PROBLEM: Within the entries below, the lines from the one with "88 466 78M455" through the one with "119 336 99 345" are to be set down exactly, both ends kept.

EXCERPTED DATA:

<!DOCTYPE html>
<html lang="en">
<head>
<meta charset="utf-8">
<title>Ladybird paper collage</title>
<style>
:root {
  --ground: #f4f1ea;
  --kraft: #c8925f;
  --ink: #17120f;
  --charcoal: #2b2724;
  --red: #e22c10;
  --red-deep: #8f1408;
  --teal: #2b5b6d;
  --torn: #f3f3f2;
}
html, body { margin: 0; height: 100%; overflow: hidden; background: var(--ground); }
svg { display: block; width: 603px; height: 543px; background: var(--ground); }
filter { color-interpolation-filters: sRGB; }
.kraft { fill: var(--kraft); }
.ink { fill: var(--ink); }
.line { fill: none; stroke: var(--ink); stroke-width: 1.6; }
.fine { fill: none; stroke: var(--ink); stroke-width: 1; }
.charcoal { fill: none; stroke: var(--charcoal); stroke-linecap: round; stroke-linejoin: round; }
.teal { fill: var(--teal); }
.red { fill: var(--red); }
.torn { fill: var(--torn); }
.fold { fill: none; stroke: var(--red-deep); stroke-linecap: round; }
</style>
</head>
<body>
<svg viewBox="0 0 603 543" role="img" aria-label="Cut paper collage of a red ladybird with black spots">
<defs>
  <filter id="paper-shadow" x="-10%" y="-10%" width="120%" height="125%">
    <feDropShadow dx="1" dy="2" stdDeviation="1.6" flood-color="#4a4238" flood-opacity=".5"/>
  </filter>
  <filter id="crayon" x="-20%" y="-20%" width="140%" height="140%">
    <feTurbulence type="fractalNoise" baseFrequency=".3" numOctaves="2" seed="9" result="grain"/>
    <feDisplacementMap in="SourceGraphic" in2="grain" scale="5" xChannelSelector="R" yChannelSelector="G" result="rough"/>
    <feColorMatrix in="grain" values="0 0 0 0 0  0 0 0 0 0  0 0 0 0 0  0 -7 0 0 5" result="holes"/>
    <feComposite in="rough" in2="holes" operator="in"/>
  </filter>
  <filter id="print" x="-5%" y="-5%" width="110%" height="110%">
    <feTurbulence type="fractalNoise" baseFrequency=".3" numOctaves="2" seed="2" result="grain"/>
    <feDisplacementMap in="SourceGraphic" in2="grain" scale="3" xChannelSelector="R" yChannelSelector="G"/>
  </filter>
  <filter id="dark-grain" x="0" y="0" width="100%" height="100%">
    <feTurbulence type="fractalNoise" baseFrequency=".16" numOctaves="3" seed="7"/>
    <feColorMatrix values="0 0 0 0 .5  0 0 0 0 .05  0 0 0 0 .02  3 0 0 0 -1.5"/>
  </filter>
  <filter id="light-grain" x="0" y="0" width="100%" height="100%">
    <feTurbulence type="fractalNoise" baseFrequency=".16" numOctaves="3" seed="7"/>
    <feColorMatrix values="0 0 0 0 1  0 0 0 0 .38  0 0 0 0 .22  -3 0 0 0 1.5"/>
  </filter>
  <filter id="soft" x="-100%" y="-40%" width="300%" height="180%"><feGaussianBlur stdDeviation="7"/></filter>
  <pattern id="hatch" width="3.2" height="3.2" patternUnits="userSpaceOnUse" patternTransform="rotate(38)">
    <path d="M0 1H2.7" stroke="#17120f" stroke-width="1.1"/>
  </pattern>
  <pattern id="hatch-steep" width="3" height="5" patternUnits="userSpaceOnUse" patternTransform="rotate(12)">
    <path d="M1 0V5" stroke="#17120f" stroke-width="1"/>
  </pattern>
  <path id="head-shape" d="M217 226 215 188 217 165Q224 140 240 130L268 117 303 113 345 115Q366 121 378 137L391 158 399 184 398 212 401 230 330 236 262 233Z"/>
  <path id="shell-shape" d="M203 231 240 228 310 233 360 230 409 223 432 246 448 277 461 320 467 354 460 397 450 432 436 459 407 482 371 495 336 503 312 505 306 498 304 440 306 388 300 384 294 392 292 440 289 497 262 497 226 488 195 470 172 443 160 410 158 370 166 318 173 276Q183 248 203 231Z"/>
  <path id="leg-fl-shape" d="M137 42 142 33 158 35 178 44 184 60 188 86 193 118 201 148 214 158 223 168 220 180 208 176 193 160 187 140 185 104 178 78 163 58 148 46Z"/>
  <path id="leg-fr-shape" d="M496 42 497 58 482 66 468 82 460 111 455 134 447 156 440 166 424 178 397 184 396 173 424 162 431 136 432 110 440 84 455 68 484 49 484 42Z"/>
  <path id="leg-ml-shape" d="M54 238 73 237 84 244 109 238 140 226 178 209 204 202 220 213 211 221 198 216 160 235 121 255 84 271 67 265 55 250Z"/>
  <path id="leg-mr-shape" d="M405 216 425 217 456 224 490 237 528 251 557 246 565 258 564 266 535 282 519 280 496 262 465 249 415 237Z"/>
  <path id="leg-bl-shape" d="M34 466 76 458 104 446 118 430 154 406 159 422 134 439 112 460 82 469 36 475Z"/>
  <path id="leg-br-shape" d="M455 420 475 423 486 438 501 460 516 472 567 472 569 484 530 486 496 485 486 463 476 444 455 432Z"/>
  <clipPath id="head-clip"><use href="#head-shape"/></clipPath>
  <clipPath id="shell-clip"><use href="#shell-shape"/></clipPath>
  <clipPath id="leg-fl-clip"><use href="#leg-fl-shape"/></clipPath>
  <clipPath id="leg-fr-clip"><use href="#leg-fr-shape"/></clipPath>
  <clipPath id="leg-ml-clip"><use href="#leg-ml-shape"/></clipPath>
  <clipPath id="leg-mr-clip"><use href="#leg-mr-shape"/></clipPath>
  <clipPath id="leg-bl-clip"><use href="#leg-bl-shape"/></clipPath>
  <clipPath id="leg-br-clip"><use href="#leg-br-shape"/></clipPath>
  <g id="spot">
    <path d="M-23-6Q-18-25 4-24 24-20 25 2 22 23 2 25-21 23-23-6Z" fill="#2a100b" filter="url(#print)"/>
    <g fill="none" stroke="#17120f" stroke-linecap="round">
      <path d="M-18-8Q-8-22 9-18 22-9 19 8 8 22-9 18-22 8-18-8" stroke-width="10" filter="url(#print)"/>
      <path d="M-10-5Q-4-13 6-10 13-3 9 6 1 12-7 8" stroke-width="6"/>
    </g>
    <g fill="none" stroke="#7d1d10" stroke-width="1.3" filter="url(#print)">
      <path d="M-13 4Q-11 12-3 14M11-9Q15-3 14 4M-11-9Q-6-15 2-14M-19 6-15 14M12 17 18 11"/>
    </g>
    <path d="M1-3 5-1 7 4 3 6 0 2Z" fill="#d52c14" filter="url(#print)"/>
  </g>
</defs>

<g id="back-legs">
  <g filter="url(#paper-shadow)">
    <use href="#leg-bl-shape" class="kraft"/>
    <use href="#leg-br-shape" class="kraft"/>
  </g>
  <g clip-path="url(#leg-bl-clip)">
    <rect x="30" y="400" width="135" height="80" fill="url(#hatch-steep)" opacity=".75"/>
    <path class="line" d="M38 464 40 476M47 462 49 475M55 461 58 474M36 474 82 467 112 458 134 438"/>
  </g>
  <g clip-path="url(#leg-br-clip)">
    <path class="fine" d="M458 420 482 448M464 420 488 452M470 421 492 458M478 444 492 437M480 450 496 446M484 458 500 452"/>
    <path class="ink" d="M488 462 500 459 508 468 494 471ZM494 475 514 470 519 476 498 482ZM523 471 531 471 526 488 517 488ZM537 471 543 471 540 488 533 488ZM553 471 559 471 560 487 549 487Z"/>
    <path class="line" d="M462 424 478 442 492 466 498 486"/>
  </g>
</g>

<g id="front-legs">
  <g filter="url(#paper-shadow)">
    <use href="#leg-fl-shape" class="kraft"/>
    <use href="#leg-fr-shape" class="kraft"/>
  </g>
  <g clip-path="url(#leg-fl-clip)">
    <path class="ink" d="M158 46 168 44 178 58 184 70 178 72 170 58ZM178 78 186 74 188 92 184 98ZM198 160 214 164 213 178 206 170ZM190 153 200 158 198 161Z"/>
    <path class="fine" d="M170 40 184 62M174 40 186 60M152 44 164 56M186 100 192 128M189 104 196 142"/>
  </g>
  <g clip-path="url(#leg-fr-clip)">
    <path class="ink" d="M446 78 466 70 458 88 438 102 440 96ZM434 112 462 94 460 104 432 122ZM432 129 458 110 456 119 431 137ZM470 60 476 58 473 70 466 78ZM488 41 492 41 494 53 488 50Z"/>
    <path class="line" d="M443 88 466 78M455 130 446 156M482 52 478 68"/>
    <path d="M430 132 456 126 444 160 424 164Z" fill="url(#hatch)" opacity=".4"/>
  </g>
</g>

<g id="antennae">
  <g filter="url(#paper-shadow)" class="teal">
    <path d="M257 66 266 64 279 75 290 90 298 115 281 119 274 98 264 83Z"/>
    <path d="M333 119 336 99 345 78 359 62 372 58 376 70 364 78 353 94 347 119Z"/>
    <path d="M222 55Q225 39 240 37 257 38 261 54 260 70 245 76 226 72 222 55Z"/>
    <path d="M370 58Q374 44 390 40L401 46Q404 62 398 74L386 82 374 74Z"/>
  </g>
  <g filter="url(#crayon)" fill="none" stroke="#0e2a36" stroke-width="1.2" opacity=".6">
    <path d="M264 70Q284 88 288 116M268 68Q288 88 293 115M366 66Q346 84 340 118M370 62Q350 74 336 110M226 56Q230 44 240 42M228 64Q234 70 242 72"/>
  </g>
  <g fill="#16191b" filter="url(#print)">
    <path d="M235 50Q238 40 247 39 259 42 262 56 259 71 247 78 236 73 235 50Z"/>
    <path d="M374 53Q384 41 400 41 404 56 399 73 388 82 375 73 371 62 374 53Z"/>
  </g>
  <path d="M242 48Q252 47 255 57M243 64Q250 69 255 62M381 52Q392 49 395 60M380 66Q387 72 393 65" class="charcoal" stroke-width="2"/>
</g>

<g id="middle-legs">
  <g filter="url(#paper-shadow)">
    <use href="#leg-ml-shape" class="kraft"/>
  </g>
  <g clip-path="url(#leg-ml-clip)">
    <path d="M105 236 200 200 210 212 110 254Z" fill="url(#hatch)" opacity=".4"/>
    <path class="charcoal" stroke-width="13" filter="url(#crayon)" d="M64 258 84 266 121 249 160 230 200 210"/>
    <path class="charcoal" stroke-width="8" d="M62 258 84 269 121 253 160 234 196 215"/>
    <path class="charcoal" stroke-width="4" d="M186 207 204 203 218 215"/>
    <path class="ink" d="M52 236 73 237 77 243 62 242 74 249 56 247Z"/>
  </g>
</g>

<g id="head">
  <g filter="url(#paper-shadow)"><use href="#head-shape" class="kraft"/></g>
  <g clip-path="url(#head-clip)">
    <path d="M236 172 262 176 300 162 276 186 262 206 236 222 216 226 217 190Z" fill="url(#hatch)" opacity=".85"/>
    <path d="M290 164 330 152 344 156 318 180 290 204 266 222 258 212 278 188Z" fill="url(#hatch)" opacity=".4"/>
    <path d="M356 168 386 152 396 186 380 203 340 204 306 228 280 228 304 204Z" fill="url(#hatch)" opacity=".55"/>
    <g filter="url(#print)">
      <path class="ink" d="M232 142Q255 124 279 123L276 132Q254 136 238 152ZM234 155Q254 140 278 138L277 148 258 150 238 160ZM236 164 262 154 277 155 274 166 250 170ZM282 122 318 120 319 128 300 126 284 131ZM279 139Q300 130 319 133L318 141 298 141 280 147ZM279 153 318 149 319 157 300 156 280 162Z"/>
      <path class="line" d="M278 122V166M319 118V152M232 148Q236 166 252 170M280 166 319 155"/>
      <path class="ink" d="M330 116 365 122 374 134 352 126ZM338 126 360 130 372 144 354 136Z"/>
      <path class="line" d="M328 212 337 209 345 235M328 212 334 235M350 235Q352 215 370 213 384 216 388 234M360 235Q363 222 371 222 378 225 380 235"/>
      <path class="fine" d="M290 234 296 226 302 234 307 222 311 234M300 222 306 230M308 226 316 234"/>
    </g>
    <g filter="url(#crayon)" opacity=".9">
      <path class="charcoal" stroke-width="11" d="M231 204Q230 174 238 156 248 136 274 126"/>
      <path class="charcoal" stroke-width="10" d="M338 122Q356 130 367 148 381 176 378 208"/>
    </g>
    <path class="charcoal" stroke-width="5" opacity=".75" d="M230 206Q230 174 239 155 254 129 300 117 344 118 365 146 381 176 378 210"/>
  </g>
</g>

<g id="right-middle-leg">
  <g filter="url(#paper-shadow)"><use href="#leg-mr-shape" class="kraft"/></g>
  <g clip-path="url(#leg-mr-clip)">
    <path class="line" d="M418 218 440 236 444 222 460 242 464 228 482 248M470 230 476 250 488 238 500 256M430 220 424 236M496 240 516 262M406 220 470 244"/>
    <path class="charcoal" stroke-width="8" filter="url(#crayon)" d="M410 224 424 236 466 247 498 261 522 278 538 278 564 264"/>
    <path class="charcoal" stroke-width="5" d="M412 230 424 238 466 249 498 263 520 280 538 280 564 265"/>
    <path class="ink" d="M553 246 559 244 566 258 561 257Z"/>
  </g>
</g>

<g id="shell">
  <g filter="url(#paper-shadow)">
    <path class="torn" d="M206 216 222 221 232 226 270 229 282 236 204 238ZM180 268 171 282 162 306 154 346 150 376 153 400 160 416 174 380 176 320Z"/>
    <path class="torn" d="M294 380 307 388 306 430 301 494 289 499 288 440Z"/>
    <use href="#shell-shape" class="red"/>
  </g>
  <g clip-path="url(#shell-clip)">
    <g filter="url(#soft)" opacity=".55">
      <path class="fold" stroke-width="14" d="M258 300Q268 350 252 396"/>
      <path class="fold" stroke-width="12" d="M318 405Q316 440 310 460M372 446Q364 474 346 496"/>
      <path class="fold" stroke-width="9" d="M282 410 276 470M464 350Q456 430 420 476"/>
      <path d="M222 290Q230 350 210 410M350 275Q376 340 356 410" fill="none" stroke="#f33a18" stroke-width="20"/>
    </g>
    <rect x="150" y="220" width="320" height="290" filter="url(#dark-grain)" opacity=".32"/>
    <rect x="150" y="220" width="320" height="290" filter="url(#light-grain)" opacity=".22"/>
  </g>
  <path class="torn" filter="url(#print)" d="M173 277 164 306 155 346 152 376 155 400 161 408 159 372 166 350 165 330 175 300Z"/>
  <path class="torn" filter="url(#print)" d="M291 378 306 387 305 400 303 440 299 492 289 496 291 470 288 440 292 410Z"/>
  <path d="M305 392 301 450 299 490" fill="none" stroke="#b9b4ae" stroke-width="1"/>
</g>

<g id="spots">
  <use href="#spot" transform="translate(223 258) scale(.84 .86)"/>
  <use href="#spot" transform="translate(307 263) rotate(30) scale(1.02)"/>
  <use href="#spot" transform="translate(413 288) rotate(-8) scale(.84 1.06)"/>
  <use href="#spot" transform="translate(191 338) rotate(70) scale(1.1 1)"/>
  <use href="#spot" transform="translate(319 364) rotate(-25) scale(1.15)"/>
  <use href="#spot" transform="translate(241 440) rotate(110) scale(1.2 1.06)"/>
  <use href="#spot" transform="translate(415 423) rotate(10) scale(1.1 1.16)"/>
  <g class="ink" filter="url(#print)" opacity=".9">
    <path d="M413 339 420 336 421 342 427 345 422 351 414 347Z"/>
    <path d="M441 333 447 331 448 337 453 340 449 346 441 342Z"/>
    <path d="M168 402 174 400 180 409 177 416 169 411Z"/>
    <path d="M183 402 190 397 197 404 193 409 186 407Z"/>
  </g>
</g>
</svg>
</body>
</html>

ANSWER TO THIS EXERCISE:
    <path class="line" d="M443 88 466 78M455 130 446 156M482 52 478 68"/>
    <path d="M430 132 456 126 444 160 424 164Z" fill="url(#hatch)" opacity=".4"/>
  </g>
</g>

<g id="antennae">
  <g filter="url(#paper-shadow)" class="teal">
    <path d="M257 66 266 64 279 75 290 90 298 115 281 119 274 98 264 83Z"/>
    <path d="M333 119 336 99 345 78 359 62 372 58 376 70 364 78 353 94 347 119Z"/>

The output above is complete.